* Required work:
Your answer should hold each line of the material that contains the word "step".

* Records for the exercise:
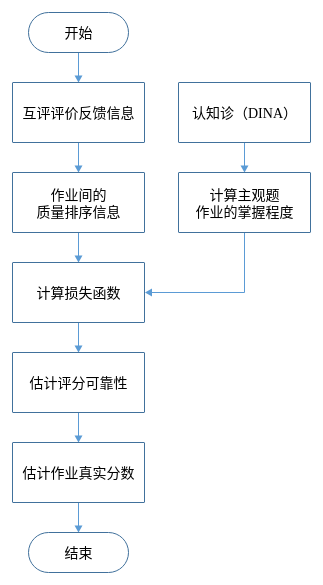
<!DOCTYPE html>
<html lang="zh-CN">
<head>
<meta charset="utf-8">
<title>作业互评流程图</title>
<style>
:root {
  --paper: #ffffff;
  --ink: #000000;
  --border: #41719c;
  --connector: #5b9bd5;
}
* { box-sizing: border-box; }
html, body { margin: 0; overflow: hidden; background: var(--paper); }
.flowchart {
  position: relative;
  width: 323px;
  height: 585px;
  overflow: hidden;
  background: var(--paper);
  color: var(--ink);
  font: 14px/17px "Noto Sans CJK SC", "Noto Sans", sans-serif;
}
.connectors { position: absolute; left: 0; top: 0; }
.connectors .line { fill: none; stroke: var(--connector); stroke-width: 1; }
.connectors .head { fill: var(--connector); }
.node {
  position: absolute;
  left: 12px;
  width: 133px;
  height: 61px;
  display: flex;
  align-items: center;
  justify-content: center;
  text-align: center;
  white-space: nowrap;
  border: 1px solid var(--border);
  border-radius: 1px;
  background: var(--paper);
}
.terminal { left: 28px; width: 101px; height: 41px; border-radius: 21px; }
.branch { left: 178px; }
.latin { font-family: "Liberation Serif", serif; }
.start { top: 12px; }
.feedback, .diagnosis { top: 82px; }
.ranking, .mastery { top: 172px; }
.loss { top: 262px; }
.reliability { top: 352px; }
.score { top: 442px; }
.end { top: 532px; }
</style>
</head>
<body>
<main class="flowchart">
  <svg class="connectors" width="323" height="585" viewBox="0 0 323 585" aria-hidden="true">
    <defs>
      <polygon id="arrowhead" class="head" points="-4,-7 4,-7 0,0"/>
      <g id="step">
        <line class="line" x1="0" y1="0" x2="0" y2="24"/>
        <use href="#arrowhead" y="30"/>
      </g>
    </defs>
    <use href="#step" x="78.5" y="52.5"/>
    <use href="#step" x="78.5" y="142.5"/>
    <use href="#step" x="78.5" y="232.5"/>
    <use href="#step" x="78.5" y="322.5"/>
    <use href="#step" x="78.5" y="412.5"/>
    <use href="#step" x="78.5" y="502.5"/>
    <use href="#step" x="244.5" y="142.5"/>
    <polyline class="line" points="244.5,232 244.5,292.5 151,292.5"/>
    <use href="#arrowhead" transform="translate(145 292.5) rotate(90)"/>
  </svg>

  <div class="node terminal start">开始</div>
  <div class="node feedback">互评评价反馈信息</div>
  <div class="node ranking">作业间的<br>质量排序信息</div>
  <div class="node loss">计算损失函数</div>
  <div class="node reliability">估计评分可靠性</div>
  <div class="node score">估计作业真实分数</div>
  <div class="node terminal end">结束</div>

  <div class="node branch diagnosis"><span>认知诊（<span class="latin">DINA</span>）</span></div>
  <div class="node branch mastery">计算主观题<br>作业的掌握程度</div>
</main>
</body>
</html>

* Solution to the problem:
      <g id="step">
    <use href="#step" x="78.5" y="52.5"/>
    <use href="#step" x="78.5" y="142.5"/>
    <use href="#step" x="78.5" y="232.5"/>
    <use href="#step" x="78.5" y="322.5"/>
    <use href="#step" x="78.5" y="412.5"/>
    <use href="#step" x="78.5" y="502.5"/>
    <use href="#step" x="244.5" y="142.5"/>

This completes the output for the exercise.